══ Information given ══

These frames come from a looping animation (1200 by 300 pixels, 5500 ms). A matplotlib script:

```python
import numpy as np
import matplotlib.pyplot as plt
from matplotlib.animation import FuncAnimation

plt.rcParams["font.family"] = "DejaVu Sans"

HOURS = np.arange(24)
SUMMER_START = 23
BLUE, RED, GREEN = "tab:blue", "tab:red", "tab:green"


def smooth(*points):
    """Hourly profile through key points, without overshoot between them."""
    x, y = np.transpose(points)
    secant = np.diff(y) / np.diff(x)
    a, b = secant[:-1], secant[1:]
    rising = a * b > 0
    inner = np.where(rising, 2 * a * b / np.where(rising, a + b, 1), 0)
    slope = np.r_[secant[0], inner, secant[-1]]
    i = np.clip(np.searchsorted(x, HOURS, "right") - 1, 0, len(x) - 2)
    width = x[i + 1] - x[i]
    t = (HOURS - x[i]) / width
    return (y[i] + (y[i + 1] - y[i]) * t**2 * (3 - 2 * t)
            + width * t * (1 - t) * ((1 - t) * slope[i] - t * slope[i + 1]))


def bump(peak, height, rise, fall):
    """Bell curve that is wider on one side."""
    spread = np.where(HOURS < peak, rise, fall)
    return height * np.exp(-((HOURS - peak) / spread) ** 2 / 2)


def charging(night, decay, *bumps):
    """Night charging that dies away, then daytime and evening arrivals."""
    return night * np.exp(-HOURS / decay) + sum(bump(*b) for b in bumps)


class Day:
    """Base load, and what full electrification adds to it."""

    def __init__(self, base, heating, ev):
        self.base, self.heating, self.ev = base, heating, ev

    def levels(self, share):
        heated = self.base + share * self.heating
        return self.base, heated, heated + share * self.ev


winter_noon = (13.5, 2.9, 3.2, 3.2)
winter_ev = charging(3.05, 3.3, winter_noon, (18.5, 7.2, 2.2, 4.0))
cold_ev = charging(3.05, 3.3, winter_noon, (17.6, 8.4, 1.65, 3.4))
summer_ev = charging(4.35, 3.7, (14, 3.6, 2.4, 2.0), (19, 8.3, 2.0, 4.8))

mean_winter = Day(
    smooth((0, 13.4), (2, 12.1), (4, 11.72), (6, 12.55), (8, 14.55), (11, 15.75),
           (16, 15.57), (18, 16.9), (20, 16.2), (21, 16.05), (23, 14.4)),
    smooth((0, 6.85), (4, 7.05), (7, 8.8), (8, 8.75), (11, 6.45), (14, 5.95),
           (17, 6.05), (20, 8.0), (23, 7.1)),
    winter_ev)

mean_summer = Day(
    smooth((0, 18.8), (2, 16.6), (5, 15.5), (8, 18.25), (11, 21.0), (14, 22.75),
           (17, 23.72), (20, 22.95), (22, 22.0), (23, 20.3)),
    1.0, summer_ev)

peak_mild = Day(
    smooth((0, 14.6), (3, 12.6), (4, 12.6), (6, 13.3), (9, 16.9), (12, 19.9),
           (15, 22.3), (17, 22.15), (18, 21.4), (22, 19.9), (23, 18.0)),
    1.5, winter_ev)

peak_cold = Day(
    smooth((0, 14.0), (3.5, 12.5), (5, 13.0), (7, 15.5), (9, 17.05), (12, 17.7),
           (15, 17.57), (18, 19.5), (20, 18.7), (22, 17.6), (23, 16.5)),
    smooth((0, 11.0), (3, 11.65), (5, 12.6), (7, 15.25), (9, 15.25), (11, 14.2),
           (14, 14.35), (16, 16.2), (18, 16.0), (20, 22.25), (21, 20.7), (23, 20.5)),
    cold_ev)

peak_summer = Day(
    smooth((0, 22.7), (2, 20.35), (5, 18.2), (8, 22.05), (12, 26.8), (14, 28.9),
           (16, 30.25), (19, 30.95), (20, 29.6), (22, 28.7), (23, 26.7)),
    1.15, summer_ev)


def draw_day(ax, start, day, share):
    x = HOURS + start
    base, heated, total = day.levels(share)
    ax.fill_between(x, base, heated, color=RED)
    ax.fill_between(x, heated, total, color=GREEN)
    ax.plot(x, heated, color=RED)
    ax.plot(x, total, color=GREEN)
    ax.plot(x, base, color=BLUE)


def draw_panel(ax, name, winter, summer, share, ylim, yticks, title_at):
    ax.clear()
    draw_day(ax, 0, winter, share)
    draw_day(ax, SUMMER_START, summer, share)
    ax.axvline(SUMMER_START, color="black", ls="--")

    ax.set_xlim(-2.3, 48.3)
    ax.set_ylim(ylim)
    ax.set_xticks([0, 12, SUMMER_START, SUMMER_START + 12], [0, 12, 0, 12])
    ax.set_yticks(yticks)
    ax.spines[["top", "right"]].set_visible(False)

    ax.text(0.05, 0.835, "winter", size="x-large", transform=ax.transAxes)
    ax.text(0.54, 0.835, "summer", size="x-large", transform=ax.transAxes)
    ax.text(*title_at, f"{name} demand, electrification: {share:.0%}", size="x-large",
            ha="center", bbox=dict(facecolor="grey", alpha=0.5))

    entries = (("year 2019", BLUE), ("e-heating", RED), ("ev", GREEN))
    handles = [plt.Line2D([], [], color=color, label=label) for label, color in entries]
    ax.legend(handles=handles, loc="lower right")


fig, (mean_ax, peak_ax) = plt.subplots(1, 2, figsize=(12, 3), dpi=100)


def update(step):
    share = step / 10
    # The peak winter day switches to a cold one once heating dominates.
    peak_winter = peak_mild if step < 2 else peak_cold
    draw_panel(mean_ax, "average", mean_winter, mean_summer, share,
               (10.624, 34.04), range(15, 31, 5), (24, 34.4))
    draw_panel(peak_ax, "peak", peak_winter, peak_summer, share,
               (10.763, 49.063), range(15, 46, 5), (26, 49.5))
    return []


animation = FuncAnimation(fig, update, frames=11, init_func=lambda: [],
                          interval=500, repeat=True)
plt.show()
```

═══

--- To do ---
All lines carrying the word "share" must be copied from the data above.

--- Result ---
    def levels(self, share):
        heated = self.base + share * self.heating
        return self.base, heated, heated + share * self.ev
def draw_day(ax, start, day, share):
    base, heated, total = day.levels(share)
def draw_panel(ax, name, winter, summer, share, ylim, yticks, title_at):
    draw_day(ax, 0, winter, share)
    draw_day(ax, SUMMER_START, summer, share)
    ax.text(*title_at, f"{name} demand, electrification: {share:.0%}", size="x-large",
    share = step / 10
    draw_panel(mean_ax, "average", mean_winter, mean_summer, share,
    draw_panel(peak_ax, "peak", peak_winter, peak_summer, share,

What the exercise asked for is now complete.